### Exercise
Print exactly the lines that run from the first line of the material to the line containing "var(--ink); stroke-width: 5.2;", both ends included, and skip the pictures.

======

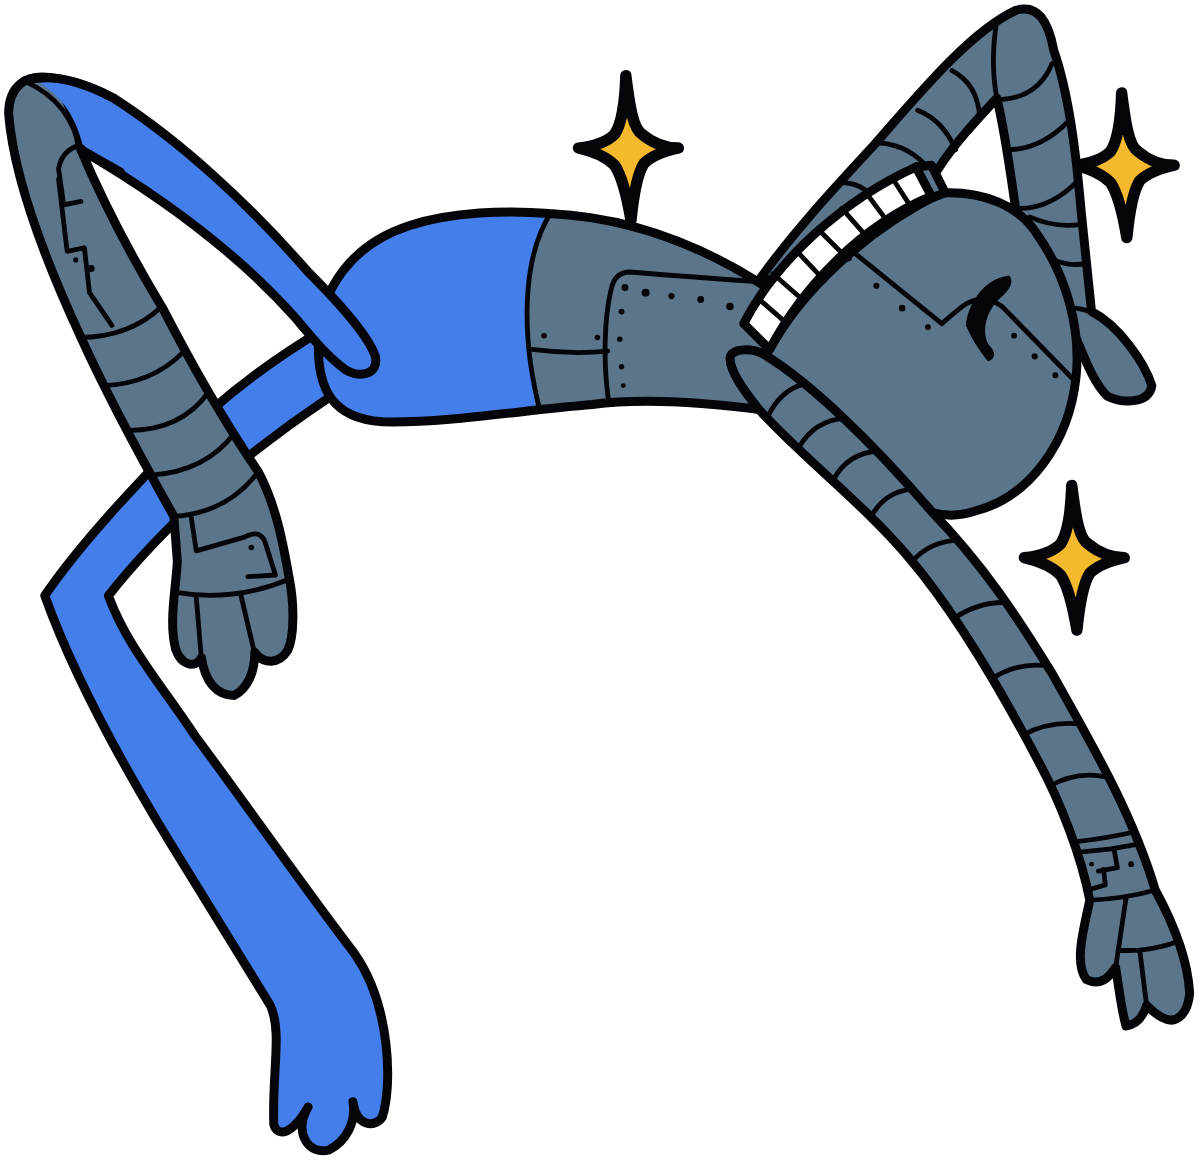
<!DOCTYPE html>
<html lang="en">
<head>
<meta charset="utf-8">
<title>Sleeping robot dancer</title>
<style>
  :root {
    --paper: #ffffff;
    --ink: #050408;
    --steel: #5b758a;
    --blue: #437eea;
    --gold: #f4b92d;
  }
  html, body { margin: 0; padding: 0; overflow: hidden; background: var(--paper); }
  .artboard { display: block; width: 1200px; height: 1162px; background: var(--paper); }
  .limb { stroke: var(--ink); stroke-width: 5.2; stroke-linejoin: round; stroke-linecap: round; }
  .steel { fill: var(--steel); }
  .blue { fill: var(--blue); }
  .white { fill: var(--paper); }
  .seam { fill: none; stroke: var(--ink); stroke-width: 2.8; stroke-linecap: round; stroke-linejoin: round; }
  .rivets { fill: var(--ink); }
  .star { fill: var(--gold); stroke: var(--ink); stroke-width: 6.6; stroke-linejoin: round; }
</style>
</head>
<body>
<svg class="artboard" viewBox="0 0 697 675" preserveAspectRatio="none" role="img" aria-label="A blue and steel robot figure bending backwards, surrounded by gold sparkles">
  <defs>
    <path id="sparkle" class="star" d="M-1.500-42C1-22 3-11 8-8C14-3 22 0 29 0C20 2 13 5 9 9C5 15 3 27 1.500 42C-1 27-4 16-8 10C-13 5-20 2-29 0C-20-1-12-4-8-8C-4-14-2-26-1.500-42Z"/>
    <path id="torso-shape" d="M185 198C186 168 204 142 238 131C262 123 295 122 319 124C362 126 406 141 447 168L449 239C413 234 374 231 344 235C305 238 260 246 222 245C193 243 184 226 185 198Z"/>
    <path id="shin-shape" d="M5 66C5 50 15 43 29 45C39 54 44 70 47 87C60 118 77 150 95 180C111 211 131 246 150 274C160 293 164 313 168 336C171 351 171 370 167 378C162 386 153 386 148 379C148 390 144 400 136 404C126 404 119 396 117 382C113 389 105 386 102 377C98 361 102 344 103 326L101 300C83 268 61 227 47 196C28 155 8 105 5 66Z"/>
    <path id="near-arm-shape" d="M424 208C425 202 437 202 444 206C470 222 505 255 541 297C571 328 590 357 611 391C634 432 658 473 671 517C683 539 690 559 691 577C690 588 684 596 675 591C671 589 668 586 666 584C664 590 661 595 654 596C651 585 650 574 648 562C644 568 639 573 631 569C624 560 629 541 633 523C628 497 616 466 603 442C583 404 556 357 528 324C500 291 464 264 441 238C432 227 424 216 424 208Z"/>
    <clipPath id="torso-clip"><use href="#torso-shape"/></clipPath>
    <clipPath id="shin-clip"><use href="#shin-shape"/></clipPath>
    <clipPath id="near-arm-clip"><use href="#near-arm-shape"/></clipPath>
  </defs>

  <g id="sparkles">
    <use href="#sparkle" x="365" y="86"/>
    <use href="#sparkle" x="653" y="96"/>
    <use href="#sparkle" x="624" y="324"/>
  </g>

  <g id="far-leg">
    <path class="limb blue" d="M190 190C151 213 121 238 99 261C74 287 45 318 26 346C45 399 77 455 109 506L157 584C164 599 158 622 159 653C161 661 170 659 179 643C170 659 180 671 191 668C201 663 207 652 205 640C207 655 218 655 222 649C228 631 227 584 206 554C179 519 142 466 113 427C93 397 73 374 63 346C81 323 102 302 125 281C146 263 167 247 191 231Z"/>
  </g>

  <g id="far-arm">
    <path class="limb steel" d="M440 164C459 137 482 112 507 85C535 53 564 18 590 6C603 2 609 13 612 29C621 55 625 89 628 123L634 181C650 189 665 211 669 224C668 234 653 235 643 230C635 222 630 208 624 194L590 122C587 101 584 78 579 57C567 70 554 84 545 98L500 150Z"/>
    <g class="seam">
      <path d="M488 106Q501 106 508 116"/>
      <path d="M510 83Q529 84 541 100"/>
      <path d="M533 64Q548 70 555 87"/>
      <path d="M553 41Q568 49 569 68"/>
      <path d="M579 12Q575 36 579 57"/>
      <path d="M580 58Q603 57 611 37"/>
      <path d="M585 87Q604 87 620 71"/>
      <path d="M590 121Q610 122 627 104"/>
      <path d="M598 126Q614 133 629 130"/>
      <path d="M612 151Q622 155 631 153"/>
      <path d="M622 179Q629 179 635 182"/>
    </g>
  </g>

  <g id="torso">
    <use href="#torso-shape" class="steel"/>
    <path class="blue" clip-path="url(#torso-clip)" d="M180 110H327C301 148 303 201 314 250H180Z"/>
    <g class="seam" clip-path="url(#torso-clip)">
      <path d="M321 122C302 150 303 198 314 240"/>
      <path d="M309 203Q332 206 353 204"/>
      <path d="M354 236C350 212 351 184 355 168Q357 158 366 158C390 160 415 162 446 164"/>
    </g>
    <g class="rivets">
      <circle cx="316" cy="195" r="1.600"/><circle cx="347" cy="196" r="1.600"/>
      <circle cx="363" cy="167" r="2"/><circle cx="375" cy="170" r="2.300"/><circle cx="390" cy="172" r="1.800"/>
      <circle cx="407" cy="174" r="2"/><circle cx="424" cy="178" r="2.200"/><circle cx="361" cy="181" r="1.700"/>
      <circle cx="360" cy="197" r="1.600"/><circle cx="361" cy="213" r="1.600"/><circle cx="362" cy="224" r="1.400"/>
    </g>
    <use href="#torso-shape" class="limb" fill="none"/>
  </g>

  <g id="near-leg">
    <path class="limb blue" d="M13 48C26 41 49 48 66 57C105 82 145 119 179 158C195 174 214 195 218 207C220 217 210 220 201 215C190 207 181 196 171 184C137 146 95 115 47 87Z"/>
    <use href="#shin-shape" class="limb steel"/>
    <path class="blue" d="M23 48C41 46 58 54 70 64L66 94L48 84C44 68 36 56 23 48Z"/>
    <path class="limb" fill="none" d="M14 47C30 42 49 48 66 57M47 87L70 100"/>
    <g class="seam" clip-path="url(#shin-clip)">
      <path d="M14 47C34 56 42 69 47 87"/>
      <path d="M47 84Q36 87 34 98L37 119L47 117"/>
      <path d="M34 104L39 146L49 144L52 170L65 189"/>
      <path d="M46 196Q75 196 94 178"/>
      <path d="M60 224Q88 223 106 205"/>
      <path d="M75 250Q105 250 121 228"/>
      <path d="M88 276Q119 274 136 252"/>
      <path d="M101 300Q132 298 150 274"/>
      <path d="M111 300L114 320L142 312Q151 307 154 315L160 334L144 335"/>
      <path d="M101 344Q136 350 169 336"/>
      <path d="M114 347L117 383M140 346L148 380"/>
    </g>
    <g class="rivets"><circle cx="53" cy="156" r="2"/><circle cx="44" cy="151" r="1.500"/><circle cx="146" cy="318" r="1.600"/></g>
  </g>

  <g id="head">
    <path class="limb steel" d="M447 203C466 168 504 133 547 112C571 111 592 119 603 137C619 160 628 190 625 219C621 257 598 289 566 297C557 300 548 300 539 297L441 210Z"/>
    <g class="seam">
      <path d="M484 137L547 188Q554 182 559 178C567 172 575 173 582 178L624 221"/>
    </g>
    <path d="M586 160C571 162 562 177 561 189C564 196 568 203 574 210C579 208 578 204 574 200C570 192 573 181 580 174C585 170 590 164 586 160Z" fill="var(--ink)"/>
    <g class="rivets">
      <circle cx="493" cy="150" r="1.800"/><circle cx="509" cy="166" r="1.800"/><circle cx="524" cy="179" r="1.900"/><circle cx="539" cy="190" r="1.700"/>
      <circle cx="589" cy="195" r="1.700"/><circle cx="601" cy="207" r="1.800"/><circle cx="613" cy="218" r="1.700"/>
    </g>
  </g>

  <g id="collar">
    <path class="limb steel" d="M532 97L541 96L549 112L541 115Z"/>
    <path class="limb white" stroke-width="4" d="M432 188C451 151 490 116 532 97L541 114C500 131 466 167 447 203Z"/>
    <g class="seam">
      <path d="M440 173L456 187M449 159L466 174M462 145L477 161M475 133L490 148M489 121L503 137M503 112L515 128M518 103L529 120"/>
    </g>
  </g>

  <g id="near-arm">
    <use href="#near-arm-shape" class="limb steel"/>
    <g class="seam" clip-path="url(#near-arm-clip)">
      <path d="M446 242Q453 227 467 223"/>
      <path d="M464 260Q473 244 491 243"/>
      <path d="M484 279Q492 263 511 262"/>
      <path d="M506 300Q515 284 533 284"/>
      <path d="M529 327Q541 313 560 314"/>
      <path d="M553 360Q567 350 583 350"/>
      <path d="M575 395Q591 384 610 387"/>
      <path d="M594 427Q611 418 630 421"/>
      <path d="M609 457Q628 446 648 453"/>
      <path d="M624 489Q643 487 660 483"/>
      <path d="M627 495L647 493L649 504L638 506M646 493L663 490M632 517L642 514L641 505"/>
      <path d="M632 523Q654 522 671 517"/>
      <path d="M654 522L648 562M650 552Q667 553 684 547M662 552L666 584"/>
    </g>
    <g class="rivets"><circle cx="657" cy="502" r="1.700"/><circle cx="634" cy="502" r="1.400"/></g>
  </g>
</svg>
</body>
</html>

======

### Finished exercise
<!DOCTYPE html>
<html lang="en">
<head>
<meta charset="utf-8">
<title>Sleeping robot dancer</title>
<style>
  :root {
    --paper: #ffffff;
    --ink: #050408;
    --steel: #5b758a;
    --blue: #437eea;
    --gold: #f4b92d;
  }
  html, body { margin: 0; padding: 0; overflow: hidden; background: var(--paper); }
  .artboard { display: block; width: 1200px; height: 1162px; background: var(--paper); }
  .limb { stroke: var(--ink); stroke-width: 5.2; stroke-linejoin: round; stroke-linecap: round; }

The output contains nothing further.